In my everlasting search for a suitable man, sometimes, perhaps more frequently than I should for my own sake, I stumble on gay men who are in beautiful long-term relationships. Instead of feeling disappointed or jealous, I feel happy to have chanced upon what I consider as true, rare gems of the world -- well-adjusted relationships.

I have seen such relationships in the diverse colors and varieties that life has to offer -- inter-generational, inter-racial, inter-national, intra-generational, open relationships -- each and every one in a seemingly impossible state of equilibrium and negative entropy.

I usually end up meeting the older partner among the couple in these relationships. On almost all such occasions, I have been able to form a strong bond of friendship with them. They tell me stories about how they met their partner, sometimes decades back, how they have established a niche of a live-in relationship together, and how happy they are in their present state of affairs. Some are open relationships where the sexual drive has often died and yet the emotional component is as strong as ever.

I often wonder what is it that drives such people.
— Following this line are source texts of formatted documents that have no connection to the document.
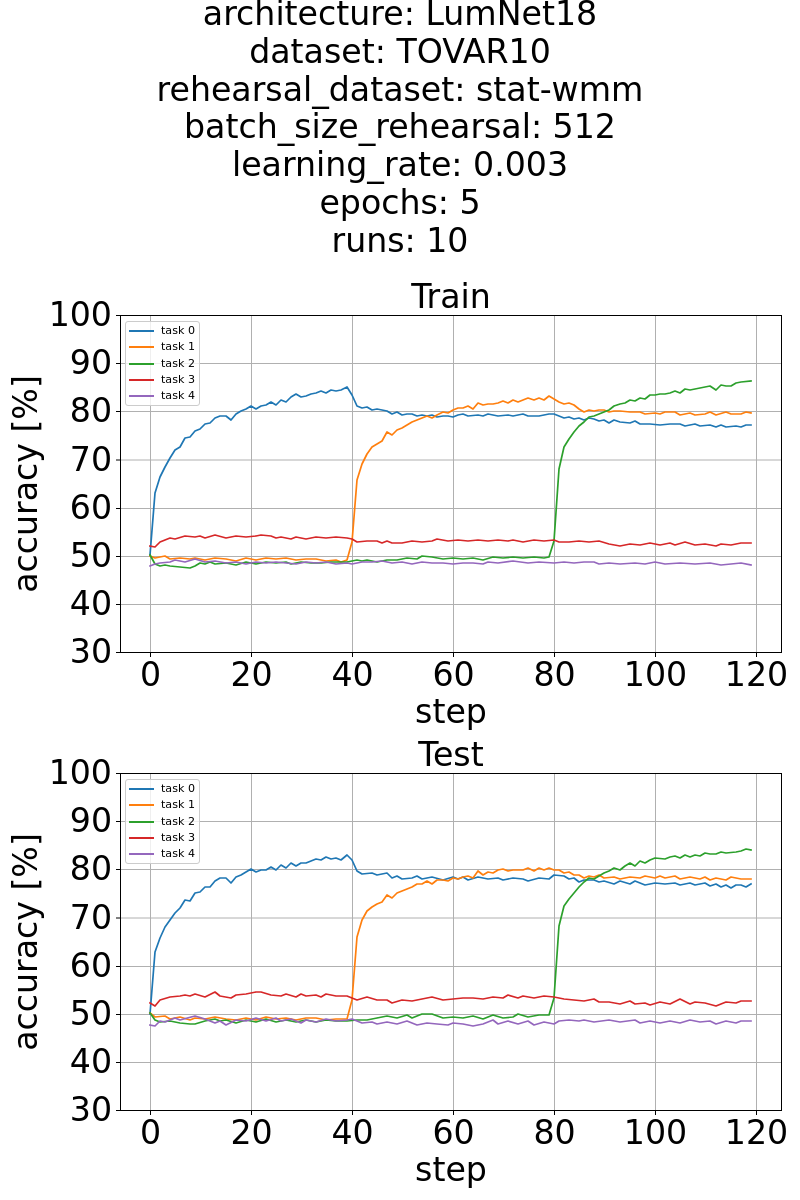
<!DOCTYPE html>
<html lang="en">
<head>
<meta charset="utf-8">
<title>Rehearsal accuracy per task</title>
<style>
:root {
  --ink: #000;
  --paper: #fff;
  --grid: #b0b0b0;
  --legend-edge: #ccc;
  --task-0: #1f77b4;
  --task-1: #ff7f0e;
  --task-2: #2ca02c;
  --task-3: #d62728;
  --task-4: #9467bd;
}
* { box-sizing: border-box; margin: 0; padding: 0; }
body { width: 800px; height: 1200px; overflow: hidden; background: var(--paper); }
.report {
  width: 800px; height: 1200px; overflow: hidden;
  display: flex; flex-direction: column;
  font: 33.2px/37px "DejaVu Sans", sans-serif; color: var(--ink);
}
.settings {
  flex: 0 0 278px; margin-top: -5px; margin-bottom: 5px;
  line-height: 37.8px; text-align: center; list-style: none; white-space: nowrap;
}
.chart {
  position: relative; flex: 0 0 458px;
  display: grid; grid-template-columns: 120px 662px; grid-template-rows: 37px 338px 40px 37px;
}
.chart h2 { grid-area: 1 / 2; font: inherit; text-align: center; }
.y-label {
  position: absolute; left: -143px; top: 187px; width: 338px; line-height: 38px;
  text-align: center; transform: rotate(-90deg);
}
.y-ticks {
  grid-area: 2 / 1; margin: -24px 0; padding-right: 8px;
  display: flex; flex-direction: column; text-align: right; line-height: 48.2px; list-style: none;
}
.plot { grid-area: 2 / 2; position: relative; }
.plot svg { display: block; overflow: visible; }
.x-ticks { grid-area: 3 / 2; margin-left: -20px; padding-top: 3px; display: flex; list-style: none; }
.x-ticks li { flex: 0 0 101px; text-align: center; }
.x-label { grid-area: 4 / 2; text-align: center; }
.legend {
  position: absolute; left: 5px; top: 6px; width: 75px; height: 85px; padding: 1px 3px;
  border: 1px solid var(--legend-edge); border-radius: 3px; background: rgba(255, 255, 255, .8);
  font-size: 11.1px; line-height: 16.3px; list-style: none; white-space: nowrap;
}
.legend li { display: flex; align-items: center; gap: 7px; }
.legend i { flex: 0 0 25px; height: 2px; background: currentColor; }
.legend span { color: var(--ink); }
.k0 { color: var(--task-0); } .k1 { color: var(--task-1); } .k2 { color: var(--task-2); }
.k3 { color: var(--task-3); } .k4 { color: var(--task-4); }
.grid { stroke: var(--grid); }
.frame { stroke: var(--ink); fill: none; }
.series { fill: none; stroke-width: 1.7; stroke-linejoin: round; stroke-linecap: square; }
.series polyline { stroke: currentColor; }
</style>
</head>
<body>
<main class="report">
  <ul class="settings">
    <li>architecture: LumNet18</li>
    <li>dataset: TOVAR10</li>
    <li>rehearsal_dataset: stat-wmm</li>
    <li>batch_size_rehearsal: 512</li>
    <li>learning_rate: 0.003</li>
    <li>epochs: 5</li>
    <li>runs: 10</li>
  </ul>

  <section class="chart">
    <h2>Train</h2>
    <p class="y-label">accuracy [%]</p>
    <ul class="y-ticks"><li>100</li><li>90</li><li>80</li><li>70</li><li>60</li><li>50</li><li>40</li><li>30</li></ul>
    <div class="plot">
      <svg width="662" height="338" viewBox="0 0 662 338">
        <defs>
          <g id="axes">
            <path class="grid" d="M30.5 0V338M131.5 0V338M232.5 0V338M333.5 0V338M434.5 0V338M535.5 0V338M636.5 0V338M0 48.5H661M0 96.5H661M0 145H661M0 193.5H661M0 241.5H661M0 289.5H661"/>
            <path class="frame" d="M30.5 338v4M131.5 338v4M232.5 338v4M333.5 338v4M434.5 338v4M535.5 338v4M636.5 338v4M0 .5h-4M0 48.5h-4M0 96.5h-4M0 145h-4M0 193.5h-4M0 241.5h-4M0 289.5h-4M0 337.5h-4"/>
          </g>
          <rect id="frame" class="frame" x=".5" y=".5" width="661" height="337"/>
        </defs>
        <use href="#axes"/>
        <g class="series" transform="translate(-120 -315)">
          <polyline class="k0" points="150,555 155,493 160,477 165,467 170,458 175,450 180,447 185,438 190,437 195,431 200,429 205,424 210,423 215,418 220,416 226,416 231,420 236,414 241,411 246,409 251,406 256,409 261,406 266,405 271,402 276,405 281,400 286,402 291,397 296,394 301,397 306,396 311,394 316,393 321,391 326,393 331,390 336,391 341,390 347,387 352,395 357,406 362,408 367,407 372,410 377,409 382,410 387,411 392,414 397,412 402,415 407,414 412,414 417,416 422,415 427,416 432,415 437,417 443,416 448,416 453,417 458,415 463,414 468,416 478,415 483,416 488,414 498,416 508,415 513,416 523,414 528,416 539,416 549,414 554,414 559,416 564,418 569,417 574,419 579,418 584,420 589,418 594,419 599,421 604,420 609,423 614,420 620,422 630,423 635,421 640,424 650,424 660,425 670,424 680,424 685,426 695,424 700,426 710,425 716,427 721,425 726,427 736,426 741,427 746,425 751,425"/>
          <polyline class="k1" points="150,556 155,558 165,556 170,559 180,558 190,559 195,558 205,560 215,558 226,559 236,561 246,558 256,560 266,558 276,559 286,558 296,560 306,559 316,559 326,561 336,560 341,562 347,560 352,542 357,480 362,464 367,454 372,447 377,444 382,441 387,432 392,435 397,430 402,428 407,425 412,422 417,420 422,418 427,416 432,418 437,415 443,412 448,413 453,410 458,408 463,408 468,406 473,409 478,403 483,405 488,404 493,404 498,403 503,401 508,403 513,400 518,402 523,400 528,398 534,400 539,398 544,400 549,396 554,399 559,402 564,404 569,403 574,405 579,409 584,412 589,410 594,411 599,410 604,410 609,412 614,411 620,411 630,412 640,412 645,414 655,413 660,414 665,412 675,412 680,415 690,413 695,415 705,414 710,412 716,415 726,412 731,414 741,414 746,412 751,413"/>
          <polyline class="k2" points="150,555 155,564 160,566 165,565 170,566 180,567 190,568 195,566 200,563 205,564 210,562 215,564 226,563 236,565 246,562 256,564 266,562 276,563 286,562 291,564 301,562 311,563 321,563 331,562 341,562 347,562 357,560 362,561 367,560 377,562 387,560 397,560 407,558 417,559 422,556 432,557 443,559 453,558 463,559 473,558 483,560 493,557 503,558 513,557 523,558 534,557 544,558 549,557 554,541 559,469 564,447 569,439 574,432 579,426 584,422 589,417 594,416 599,414 604,412 609,410 614,406 620,404 625,403 630,400 635,401 640,398 645,399 650,395 655,395 660,394 665,394 670,393 675,391 680,393 685,389 690,390 695,389 700,388 710,386 716,390 721,385 726,386 731,386 736,383 741,382 751,381"/>
          <polyline class="k3" points="150,546 155,547 160,542 165,540 170,538 175,539 185,536 195,537 200,536 205,538 215,535 226,538 236,536 246,537 256,536 261,535 271,536 276,538 281,537 291,539 296,537 306,539 316,537 326,538 336,537 347,538 352,539 357,542 367,541 377,541 382,543 387,541 392,543 402,543 412,541 422,542 432,541 437,539 448,541 458,540 468,541 478,540 488,541 498,540 508,541 513,540 523,542 534,540 544,541 554,540 559,542 569,542 579,541 589,542 599,541 609,544 620,546 630,544 640,545 650,543 660,545 670,543 675,545 685,542 695,545 705,544 716,546 721,544 731,545 741,543 751,543"/>
          <polyline class="k4" points="150,566 155,564 160,563 170,562 175,560 185,562 195,559 205,562 215,561 226,563 236,562 246,564 256,562 266,563 276,562 286,563 296,564 306,562 316,563 326,562 336,564 347,563 352,564 362,562 372,562 382,561 392,563 402,562 412,564 422,562 432,563 443,563 453,564 463,563 473,563 483,564 488,562 498,563 513,561 528,563 539,562 554,563 564,562 574,563 584,562 594,562 599,564 609,563 620,564 635,563 645,564 655,562 665,564 680,563 695,564 710,563 721,565 731,564 741,563 751,565"/>
        </g>
        <use href="#frame"/>
      </svg>
      <ul class="legend">
        <li class="k0"><i></i><span>task 0</span></li>
        <li class="k1"><i></i><span>task 1</span></li>
        <li class="k2"><i></i><span>task 2</span></li>
        <li class="k3"><i></i><span>task 3</span></li>
        <li class="k4"><i></i><span>task 4</span></li>
      </ul>
    </div>
    <ul class="x-ticks"><li>0</li><li>20</li><li>40</li><li>60</li><li>80</li><li>100</li><li>120</li></ul>
    <p class="x-label">step</p>
  </section>

  <section class="chart">
    <h2>Test</h2>
    <p class="y-label">accuracy [%]</p>
    <ul class="y-ticks"><li>100</li><li>90</li><li>80</li><li>70</li><li>60</li><li>50</li><li>40</li><li>30</li></ul>
    <div class="plot">
      <svg width="662" height="338" viewBox="0 0 662 338">
        <use href="#axes"/>
        <g class="series" transform="translate(-120 -773)">
          <polyline class="k0" points="150,1014 155,952 160,938 165,927 170,920 175,913 180,908 185,900 190,901 195,893 200,892 205,887 210,887 215,881 220,878 226,878 231,883 236,877 241,875 246,872 251,869 256,872 261,870 266,870 271,867 276,870 281,865 286,868 291,863 296,866 301,863 306,863 311,861 316,859 321,860 326,857 331,859 336,858 341,860 347,855 352,860 357,871 362,874 372,873 377,875 387,873 392,878 397,876 402,879 412,878 417,876 422,879 432,877 443,880 453,877 458,879 463,877 468,880 478,877 488,879 498,878 503,880 513,878 523,879 528,881 539,878 549,879 554,875 564,876 569,879 574,878 579,882 584,880 594,880 599,882 604,881 614,884 620,881 630,884 635,881 645,885 655,883 665,884 675,883 680,885 690,883 695,885 705,883 710,886 716,884 721,887 726,885 731,888 736,885 741,885 746,887 751,884"/>
          <polyline class="k1" points="150,1013 155,1017 165,1016 170,1019 180,1017 190,1020 195,1018 205,1019 215,1017 226,1019 236,1020 246,1018 256,1020 266,1017 276,1019 286,1018 296,1020 306,1018 316,1018 326,1020 336,1019 347,1019 352,1000 357,937 362,920 367,911 372,907 377,904 382,902 387,895 392,898 397,893 402,891 407,889 412,887 417,884 422,884 427,881 432,884 437,880 443,880 448,881 453,878 458,879 463,877 468,876 473,878 478,871 483,875 488,872 493,873 498,870 503,869 508,871 513,870 523,870 528,868 534,871 539,868 544,870 549,868 554,870 559,870 564,873 569,872 574,875 579,875 584,878 589,876 594,877 599,875 604,878 614,877 620,879 630,877 640,878 645,876 655,878 660,876 665,878 675,876 680,879 690,877 700,879 705,877 710,880 716,878 726,880 731,877 741,879 751,879"/>
          <polyline class="k2" points="150,1013 155,1020 160,1022 170,1021 180,1023 190,1024 195,1024 205,1021 215,1019 220,1021 226,1020 236,1023 246,1020 256,1022 266,1019 276,1022 286,1020 296,1022 306,1020 316,1022 326,1020 336,1021 347,1021 357,1020 367,1020 377,1018 387,1016 397,1018 407,1015 412,1018 422,1014 432,1014 443,1018 453,1017 463,1018 473,1016 483,1019 493,1015 503,1018 513,1017 518,1014 528,1017 539,1015 549,1015 554,998 559,926 564,906 569,899 574,893 579,887 584,882 589,878 594,879 599,876 604,873 609,871 614,868 620,870 625,866 630,863 635,866 640,861 645,863 650,860 655,858 665,859 670,857 675,856 680,858 685,855 690,857 695,855 700,856 705,853 710,854 716,854 721,852 726,853 736,852 741,851 746,849 751,850"/>
          <polyline class="k3" points="150,1003 155,1006 160,1000 170,997 180,996 185,995 190,996 195,994 205,997 215,992 220,996 231,998 236,995 246,994 256,992 261,992 271,995 281,996 286,994 296,997 301,994 306,996 316,995 321,997 326,994 336,996 347,996 352,998 357,1000 367,997 377,1000 387,1000 392,1003 402,1000 412,1001 422,999 432,997 443,1000 453,999 463,998 473,998 483,999 493,997 503,998 508,995 518,998 523,996 534,998 544,996 554,997 564,999 574,1000 584,1001 594,999 599,1002 609,1002 620,1004 630,1001 635,1004 645,1003 650,1005 660,1002 670,1004 680,999 690,1004 695,1002 705,1003 716,1006 726,1002 736,1003 741,1001 751,1001"/>
          <polyline class="k4" points="150,1025 155,1026 160,1021 165,1022 175,1018 180,1020 195,1016 205,1019 215,1023 220,1021 226,1025 236,1020 246,1021 256,1018 266,1021 276,1018 281,1021 291,1019 301,1023 306,1020 316,1022 326,1019 336,1021 347,1020 352,1019 357,1021 362,1023 372,1022 377,1024 387,1022 397,1024 407,1021 417,1025 427,1023 437,1024 448,1025 453,1023 463,1024 473,1026 483,1024 493,1020 498,1024 508,1021 518,1024 528,1021 534,1025 544,1022 554,1024 559,1021 569,1020 579,1021 584,1020 594,1022 609,1020 620,1022 635,1020 640,1023 650,1021 660,1023 670,1021 680,1023 690,1020 700,1022 710,1021 716,1024 726,1021 736,1023 741,1021 751,1021"/>
        </g>
        <use href="#frame"/>
      </svg>
      <ul class="legend">
        <li class="k0"><i></i><span>task 0</span></li>
        <li class="k1"><i></i><span>task 1</span></li>
        <li class="k2"><i></i><span>task 2</span></li>
        <li class="k3"><i></i><span>task 3</span></li>
        <li class="k4"><i></i><span>task 4</span></li>
      </ul>
    </div>
    <ul class="x-ticks"><li>0</li><li>20</li><li>40</li><li>60</li><li>80</li><li>100</li><li>120</li></ul>
    <p class="x-label">step</p>
  </section>
</main>
</body>
</html>
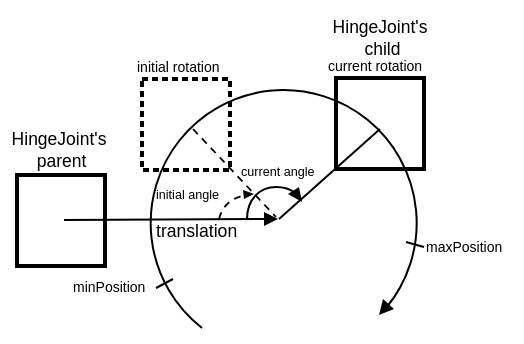
<!DOCTYPE html>
<html lang="en">
<head>
<meta charset="utf-8">
<title>HingeJoint rotation diagram</title>
<style>
  :root { --ink: #000; --paper: #fff; }
  * { box-sizing: border-box; margin: 0; }
  html, body { width: 524px; height: 344px; overflow: hidden; background: var(--paper); }
  .diagram {
    position: relative; width: 524px; height: 344px; overflow: hidden;
    color: var(--ink); font-family: "Liberation Sans", Arial, sans-serif;
  }
  .drawing { position: absolute; inset: 0; display: block; }
  .drawing .line { fill: none; stroke: var(--ink); stroke-width: 2; }
  .drawing .box { fill: none; stroke: var(--ink); stroke-width: 4; }
  .drawing .initial-box { stroke-dasharray: 6 4; }
  .drawing .dashed { stroke-dasharray: 7 6; stroke-width: 1.8; }
  .drawing .arrow { fill: var(--ink); }
  .label { position: absolute; white-space: nowrap; font-size: 14px; line-height: 16px; }
  .node { width: 110px; font-size: 17.5px; line-height: 22px; text-align: center; }
  .node span { display: block; }
  .node span + span { padding-left: 5px; }
  .angle { font-size: 12.6px; line-height: 14px; }
  .parent { left: 4px; top: 128px; }
  .child { left: 325px; top: 16px; }
  .initial-rotation { left: 137px; top: 59px; }
  .current-rotation { left: 328px; top: 58px; }
  .current-angle { left: 241px; top: 165px; }
  .initial-angle { left: 156px; top: 188px; }
  .translation { left: 156px; top: 220px; font-size: 17.6px; line-height: 22px; }
  .min { left: 73px; top: 279px; }
  .max { left: 426px; top: 239px; }
</style>
</head>
<body>
<main class="diagram">
  <svg class="drawing" width="524" height="344" viewBox="0 0 524 344" aria-hidden="true">
    <g class="bodies">
      <rect class="box" x="17" y="175" width="88" height="91"/>
      <rect class="box initial-box" x="142" y="79" width="88" height="91"/>
      <rect class="box" x="336" y="78" width="88" height="91"/>
    </g>
    <g class="rotation-range">
      <path class="line" d="M202 328A133 133 0 1 1 386 308"/>
      <polygon class="arrow" points="379,315 383,299 394,309"/>
      <line class="line" x1="156" y1="288" x2="173" y2="279"/>
      <line class="line" x1="406" y1="242" x2="424" y2="247"/>
    </g>
    <g class="translation-vector">
      <line class="line" x1="64" y1="220" x2="268" y2="219"/>
      <polygon class="arrow" points="278,219 264,212 264,226"/>
    </g>
    <g class="angles">
      <line class="line dashed" x1="193" y1="129" x2="276" y2="217"/>
      <line class="line" x1="279" y1="219" x2="380" y2="129"/>
      <path class="line dashed" d="M219 219Q224 199 246 195"/>
      <polygon class="arrow" points="254,194 243,190 244,199"/>
      <path class="line" d="M247 219C247 199 260 187 276 187Q288 187 295 193"/>
      <polygon class="arrow" points="302,202 288,194 299,187"/>
    </g>
  </svg>
  <p class="label node parent"><span>HingeJoint's</span><span>parent</span></p>
  <p class="label node child"><span>HingeJoint's</span><span>child</span></p>
  <p class="label initial-rotation">initial rotation</p>
  <p class="label current-rotation">current rotation</p>
  <p class="label angle current-angle">current angle</p>
  <p class="label angle initial-angle">initial angle</p>
  <p class="label translation">translation</p>
  <p class="label min">minPosition</p>
  <p class="label max">maxPosition</p>
</main>
</body>
</html>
If being gay is often considered synonymous to promiscuity, and ergo frivolous and incapable of relationship sustenance or emotional depth, how can such beautiful relationships exist? To answer this question, we must ask another question. Maybe I'm not digging deep enough or I'm over-generalizing -- but why are such relationships so rare in the straight world?

The reason probably lies in the disassociation of sex from being anchored to a deep-rooted emotional or procreative component, thereby freeing it to be an activity of pleasure and happiness. Remember, the institution of straight marriage has generally castigated non-procreative sex between two consenting adults. Marriage -- I must re-iterate, straight marriage -- has been promoted as a necessity for a successful social life.

Had love between any two individuals (above legal age) been encouraged instead of marriage, and had sex just been left to the discretion of two individuals who express love toward each other in a variety of durations -- some being transient like a one-night stand and some being transcendent, lasting many decades -- there would have been more instances of such harmonious relationships, don't you think?

Aug 1, 2010

Oversleeping yet again

I fucked up. Yet again thanks to my alarm clock. Yesterday morning, I was supposed to get up at six thirty, take a shower, and head to my office where a bus would have been ready to take us all to a picnic. I was so looking forward to it -- to spend a couple of days with the fun-nest of colleagues that you can expect to find. I had neatly sorted out the different set of clothes and other thinkgs that I needed to bring on my bed and had gone to bed, albeit late in the night, on the couch watching a movie.

My friends must have called me to wake me up a dozen times or something. I didn't wake up. My alarm clock had given up on me once more. This time, more permanently -- the battery case had been broken and there is no possible way to fix it -- and I slept through until after 9 'O Clock, much later than the scheduled departure.

I was so friggin' ashamed that I didn't feel like answering their messages and calls. I went back to sleep. I don't know how I can face them tomorrow. I'm such a jerk! :-( The only good thing to have happened is that I got to spend close to 12 hours yesterday and today to sleep and I would be refreshed for work tomorrow.

But, what's wrong with me? Is it the pills that I'm taking? Is it the increased stress at work? Or am I growing lazier?